The historic 872 day siege of Leningrad by German Army Group North began in earnest on 8 September 1941 and was not lifted until 27 January 1944. During this period the Red Army made numerous desperate attempts to break the blockade, which the Nazis and their Spanish and Finnish allies doggedly resisted. Eventually, due to overwhelming enemy pressure, Hitler’s forces were compelled to retreat, but not before looting and destroying numerous historic palaces and landmarks and looting their priceless art collections.
The bitter and prolonged fighting often under appalling climatic conditions resulted in many thousands of casualties for both sides from direct action and constant indirect artillery and air attack.
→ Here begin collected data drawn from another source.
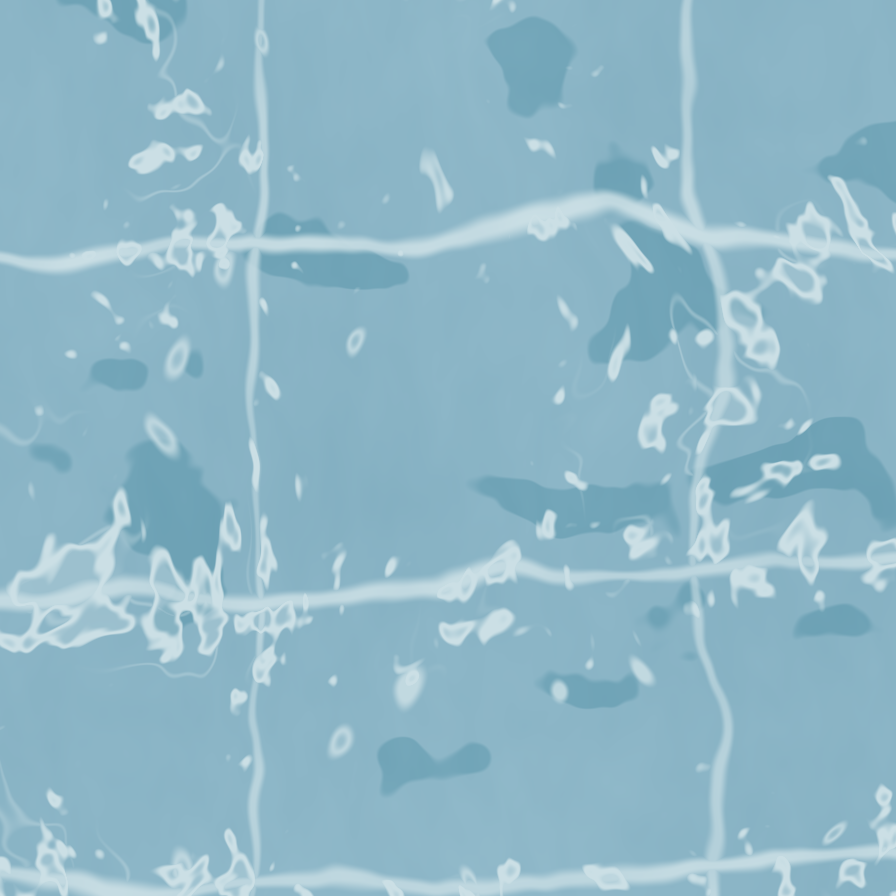
Write a three.js fragment shader that draws this texture.

```glsl
varying vec2 vUv;

const vec3 WATER = vec3(0.545, 0.710, 0.777);
const vec3 DEEP = vec3(0.435, 0.640, 0.715);
const vec3 FOAM = vec3(0.795, 0.875, 0.898);

float hash(vec2 cell, float seed) {
  return fract(sin(dot(cell, vec2(127.1, 311.7)) + seed * 74.7) * 43758.5);
}

mat2 turn(float angle) {
  float c = cos(angle), s = sin(angle);
  return mat2(c, s, -s, c);
}

// Layered, mutually bent sines, roughly -1 to 1
float waves(vec2 p) {
  float sum = 0.0, gain = 0.6;
  for (int i = 0; i < 3; i++) {
    p = turn(0.65) * p + 1.7;
    sum += gain * sin(p.x + 1.5 * sin(p.y * 0.8)) * cos(p.y + 1.2 * sin(p.x * 0.6));
    p *= 1.8;
    gain *= 0.5;
  }
  return sum;
}

vec2 bend(vec2 p, float scale, float amount) {
  return amount * vec2(waves(p * scale + 3.1), waves(p * scale + 17.4));
}

// Distance to the nearest of a set of evenly spaced lines
float lineDistance(float x, float offset, float spacing) {
  return abs(mod(x - offset + 0.5 * spacing, spacing) - 0.5 * spacing);
}

float vein(float dist, float width) {
  return 1.0 - smoothstep(0.15 * width, width, dist);
}

// Pale lumps whose high middles open into rings
float froth(float height, float edge) {
  float body = smoothstep(0.0, edge, height);
  float hole = smoothstep(1.3 * edge, 2.6 * edge, height);
  return body * (1.0 - 0.72 * hole);
}

// Sparse cellular drops, some solid and some hollow
float drops(vec2 p, float density) {
  vec2 home = floor(p);
  float pale = 0.0;
  for (int j = -1; j <= 1; j++) {
    for (int i = -1; i <= 1; i++) {
      vec2 cell = home + vec2(float(i), float(j));
      vec2 centre = cell + 0.2 + 0.6 * vec2(hash(cell, 1.0), hash(cell, 2.0));
      vec2 radius = vec2(0.10, 0.20) * (0.7 + 0.6 * hash(cell, 3.0));
      float tilt = 1.4 * (hash(cell, 4.0) - 0.5);
      float d = length(turn(tilt) * (p - centre) / radius);
      float body = 1.0 - smoothstep(0.55, 1.25, d);
      float hollow = step(0.5, hash(cell, 5.0)) * (1.0 - smoothstep(0.1, 0.75, d));
      float present = step(1.0 - density, hash(cell, 6.0));
      pale = max(pale, present * body * (1.0 - 0.7 * hollow));
    }
  }
  return pale;
}

void main() {
  vec2 uv = vUv;
  vec2 p = uv + bend(uv, 5.0, 0.055) + bend(uv, 21.0, 0.009);
  float patches = waves(uv * 7.0 + 5.3);

  // Net of wavering veins
  float rowDist = lineDistance(p.y, 0.02, 0.355);
  float columnDist = lineDistance(p.x, 0.28, 0.51);
  float swell = 0.5 + 0.5 * waves(uv * 13.0 + 9.2);
  float rows = vein(rowDist, mix(0.008, 0.020, swell));
  float columns = vein(columnDist, mix(0.005, 0.013, swell));
  float net = max(rows * mix(0.65, 1.0, swell), columns * mix(0.35, 0.9, swell));

  // Froth gathers along the veins in clumps
  float nearVein = min(rowDist, columnDist + 0.025);
  float threshold = 0.17 + 4.2 * nearVein - 0.7 * patches;
  float lumps = waves(p * vec2(52.0, 46.0) + 2.6);
  float clumps = froth(lumps - threshold, 0.24);

  // Thin wisps around the clumps
  float contour = 1.0 - smoothstep(0.0, 0.07, abs(waves(p * 19.0 + 31.0)));
  float wisps = 0.4 * contour * smoothstep(0.05, 0.45, patches);

  float foam = max(max(net, clumps), max(wisps, 0.85 * drops(p * 9.0, 0.22)));

  // Crisp dark patches, more frequent higher up
  float depth = waves(p * vec2(8.0, 15.0) + 12.0) + 0.2 * waves(uv * 30.0);
  float shore = 0.47 - 0.3 * (uv.y - 0.5);
  float dark = smoothstep(shore, shore + 0.07, depth);

  // Slow tone drift and faint flow marks in the water
  float tone = 0.018 * waves(uv * 5.0 + 40.0) + 0.008 * waves(p * vec2(55.0, 28.0));
  vec3 color = mix(WATER, DEEP, 0.92 * dark) + tone * vec3(1.2, 0.9, 0.8);
  color = mix(color, FOAM, foam);
  gl_FragColor = vec4(color, 1.0);
}
```
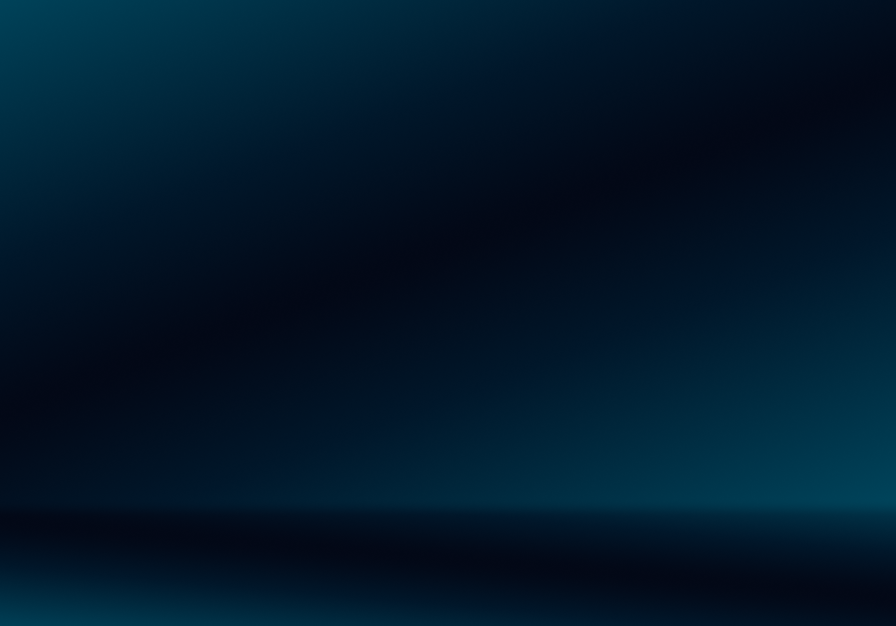
Reproduce this background procedurally as a Shadertoy shader.

```glsl
// A dim studio backdrop: a dark diagonal band crosses a teal wall, and a
// flattened copy of it crosses the floor below. Each surface is coloured by
// the height difference to its band, and the two blend at a soft horizon.

const vec3 BAND_COLOR = vec3(0.010, 0.032, 0.088);  // core of the dark band
const vec3 NAVY_COLOR = vec3(0.002, 0.090, 0.165);  // shoulder of the band
const vec3 TEAL_COLOR = vec3(0.000, 0.270, 0.360);  // far from the band

const float NAVY_REACH = 0.22;   // distance at which navy is reached
const float TEAL_REACH = 0.66;   // distance at which teal is reached
const float CORE_SOFTNESS = 0.025;

// Band heights at the left and right sides, as fractions of the canvas
const vec2 WALL_BAND = vec2(0.340, 0.874);
const vec2 FLOOR_BAND = vec2(0.169, 0.045);
const float FLOOR_SQUEEZE = 4.2; // vertical compression of the floor light

const float HORIZON = 0.190;
const float HORIZON_BLUR = 0.016;
const float GRAIN = 1.0 / 255.0; // dither that hides colour steps

float hash(vec2 p) {
    return fract(sin(dot(p, vec2(12.99, 78.23))) * 43758.5);
}

// Rounded height difference between a point and a slanted band
float bandDistance(vec2 uv, vec2 band) {
    float offset = uv.y - mix(band.x, band.y, uv.x);
    return sqrt(offset * offset + CORE_SOFTNESS * CORE_SOFTNESS) - CORE_SOFTNESS;
}

// Colour ramp from the band core out to the lit surface
vec3 lightRamp(float d) {
    vec3 inner = mix(BAND_COLOR, NAVY_COLOR, clamp(d / NAVY_REACH, 0.0, 1.0));
    float outer = clamp((d - NAVY_REACH) / (TEAL_REACH - NAVY_REACH), 0.0, 1.0);
    return mix(inner, TEAL_COLOR, outer);
}

void mainImage(out vec4 fragColor, in vec2 fragCoord) {
    vec2 uv = fragCoord / iResolution.xy;

    // Wall and floor share one ramp
    vec3 wall = lightRamp(bandDistance(uv, WALL_BAND));
    vec3 ground = lightRamp(FLOOR_SQUEEZE * bandDistance(uv, FLOOR_BAND));

    // Soft horizon
    float wallMask = smoothstep(HORIZON - HORIZON_BLUR, HORIZON + HORIZON_BLUR, uv.y);
    vec3 color = mix(ground, wall, wallMask);

    color += (hash(fragCoord) - 0.5) * GRAIN;
    fragColor = vec4(clamp(color, 0.0, 1.0), 1.0);
}
```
Arguably most shocking was the loss of life due to the systematic starvation of the civilian population trapped inside and the intentional destruction of its buildings.
Drawing on a superb collection of rare and unpublished photographs with detailed captions and explanatory text, this dramatic book vividly portrays every aspect of the siege which has the dubious claim of being arguably the most costly in human and material terms of any in recent military history.